“Be holy, for I, the Lord, your God, am holy.” This sentence occurs four times in the Book of Leviticus.
Observe the reason given for the command. It is not the promise of prosperity, which we might expect. No, the reason is even more important. Everything connected to God is holy. His will is sacred. We obey out of reverence.
There is a similar passage in Leviticus 22:32: “Do not profane my holy name, that in the midst of the Israelites I may be hallowed. I, the Lord, make you holy.” Our holiness is God’s doing. St. Paul echoes this thought when he writes, “The temple of God, which you are, is holy.”
The psalmist exclaims: “Bless the Lord, O my soul; and all my being, bless his holy name.” Mary at La Salette wept at the profanity directed at her Son’s name. This was but one of the signs that her people had abandoned their identity as God’s temple. Instead of praying, they blasphemed; they made a mockery of religion.
The call to holiness is a tall order. It needs to permeate every aspect of our life. St. Paul expresses this as follows: “If any one among you considers himself wise in this age, let him become a fool, so as to become wise. For the wisdom of this world is foolishness in the eyes of God.”
Mary chose Mélanie and Maximin as her witnesses. The message of divine wisdom was entrusted to uneducated children, so that no one could miss the meaning of her words.
The wisdom of this world is contrary to the message of today's gospel in particular. Turning the other cheek is (and probably always has been) counter-cultural. It is hard even for committed Christians.
Fortunately, our holiness is not a matter of who is right or wrong, of winning or losing. It is first and foremost a question of sharing in the Lord’s holiness or, as Jesus puts it, being “perfect as your heavenly Father is perfect.”

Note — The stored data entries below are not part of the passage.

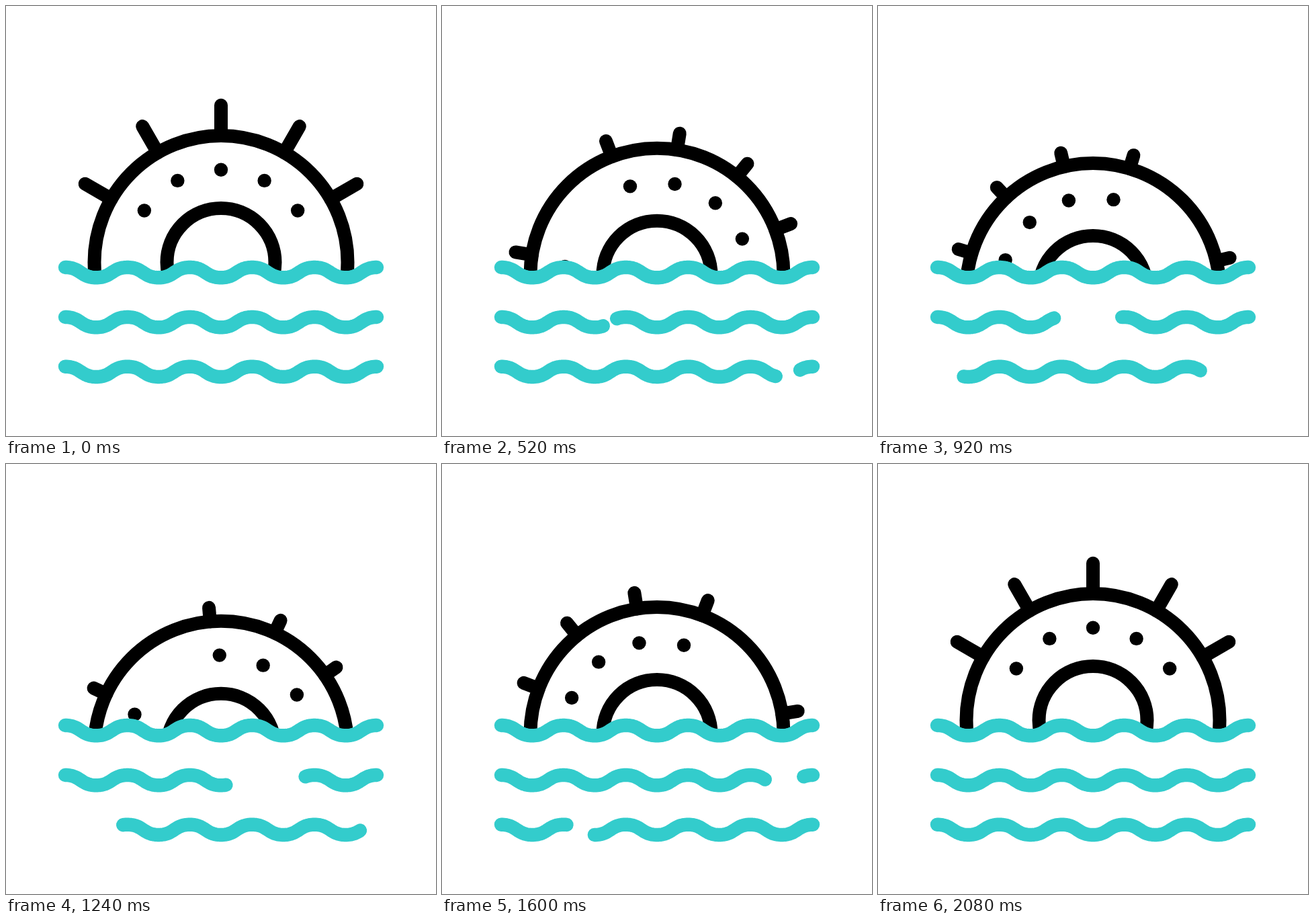
Animation, 640 px wide and 640 px high, one loop 2.12 s. Source, as an HTML page with a canvas:

```html
<!DOCTYPE html>
<html lang="en">
<head>
<meta charset="utf-8">
<title>Sun over the sea</title>
<style>
  html, body { margin: 0; width: 100%; height: 100%; overflow: hidden; background: #fff; }
  canvas { display: block; width: 100vw; height: 100vh; }
</style>
</head>
<body>
<canvas id="stage" width="640" height="640"></canvas>
<script>
const ctx = document.getElementById('stage').getContext('2d');
const LOOP = 2120, STEP = 40;
const SEA = '#33cccc', INK = '#000';
const CX = 320, REST_Y = 381.5;
const LEFT = 88, SPAN = 464, HALF = SPAN / 10, DIP = 15.3;
const rad = deg => deg * Math.PI / 180;

// Symmetric cubic Bezier easing (a, 0, 1 - a, 1)
function ease(x, a = 0.42) {
  if (x <= 0) return 0;
  if (x >= 1) return 1;
  let lo = 0, hi = 1, u = x;
  for (let i = 0; i < 24; i++) {
    u = (lo + hi) / 2;
    const v = 1 - u;
    if (3 * v * v * u * a + 3 * v * u * u * (1 - a) + u * u * u < x) lo = u;
    else hi = u;
  }
  return u * u * (3 - 2 * u);
}

// Rises from 0 to 1 between a and b, falls back between c and d
const hump = (t, a, b, c, d) => ease((t - a) / (b - a)) - ease((t - c) / (d - c));

function waveY(x) {
  const n = (x - LEFT) / HALF;
  const i = Math.floor(n);
  const p = ease(n - i, 0.5);
  return DIP * (i % 2 ? 1 - p : p);
}

// Part of a wave, from and to given as fractions of its width
function addWave(path, y, from, to) {
  const x0 = LEFT + from * SPAN, x1 = LEFT + to * SPAN;
  const n = Math.max(1, Math.ceil((x1 - x0) / 2));
  for (let i = 0; i <= n; i++) {
    const x = x0 + (x1 - x0) * i / n;
    path.lineTo(x, y + waveY(x));
  }
}

function strokeWave(y, from, to) {
  const path = new Path2D();
  addWave(path, y, from, to);
  ctx.stroke(path);
}

// Wave with a gap that ends at `end` and wraps around the line
function gapWave(y, end, gap) {
  if (gap <= 0) return strokeWave(y, 0, 1);
  const stop = end - gap + 1;
  for (let k = 0; k < 3; k++) {
    const from = Math.max(end - k, 0), to = Math.min(stop - k, 1);
    if (to > from) strokeWave(y, from, to);
  }
}

const sky = new Path2D();
sky.moveTo(0, 0);
sky.lineTo(0, 389);
addWave(sky, 389, 0, 1);
sky.lineTo(640, 389);
sky.lineTo(640, 0);
sky.closePath();

function ring(r) {
  ctx.beginPath();
  ctx.arc(0, 0, r, 0, 2 * Math.PI);
  ctx.stroke();
}

function drawSun(t) {
  const turn = 360 * ease((t - 50) / 2020, 0.43);
  const sink = 43 * hump(t, 40, 1080, 1080, 2080);
  const tip = 233.7 - 24.5 * hump(t, 160, 660, 1440, 2080);
  ctx.save();
  ctx.clip(sky);
  ctx.translate(CX, REST_Y + sink);
  ctx.strokeStyle = ctx.fillStyle = INK;
  ctx.lineWidth = 20;
  ring(188.5);
  ring(80.5);
  for (const side of [0, 180]) {
    for (let i = -2; i <= 2; i++) {
      const ray = rad(side + turn + 30 * i);
      const dot = rad(side + turn + 28 * i);
      ctx.beginPath();
      ctx.moveTo(188.5 * Math.sin(ray), -188.5 * Math.cos(ray));
      ctx.lineTo(tip * Math.sin(ray), -tip * Math.cos(ray));
      ctx.stroke();
      ctx.beginPath();
      ctx.arc(137.7 * Math.sin(dot), -137.7 * Math.cos(dot), 10.2, 0, 2 * Math.PI);
      ctx.fill();
    }
  }
  ctx.restore();
}

function drawSea(t) {
  ctx.strokeStyle = SEA;
  ctx.lineWidth = 20.4;
  strokeWave(389, 0, 1);
  gapWave(463, 0.371 + 0.000555 * (t - 520), 0.258 * hump(t, 260, 1170, 1170, 2010));
  gapWave(536.7, 0.959 + 0.000315 * (t - 520), 0.257 * hump(t, 174, 1080, 1080, 1960));
}

function draw(t) {
  ctx.fillStyle = '#fff';
  ctx.fillRect(0, 0, 640, 640);
  ctx.lineCap = ctx.lineJoin = 'round';
  drawSun(t);
  drawSea(t);
}

const start = performance.now();
function tick() {
  const t = (performance.now() - start) % LOOP;
  draw(Math.floor(t / STEP) * STEP);
  requestAnimationFrame(tick);
}
tick();
</script>
</body>
</html>
```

In our efforts to make the Beautiful Lady’s message known, we can advance toward that goal, and maybe transform some little part of our world along the way.
Fr. René Butler, M.S. and Wayne Vanasse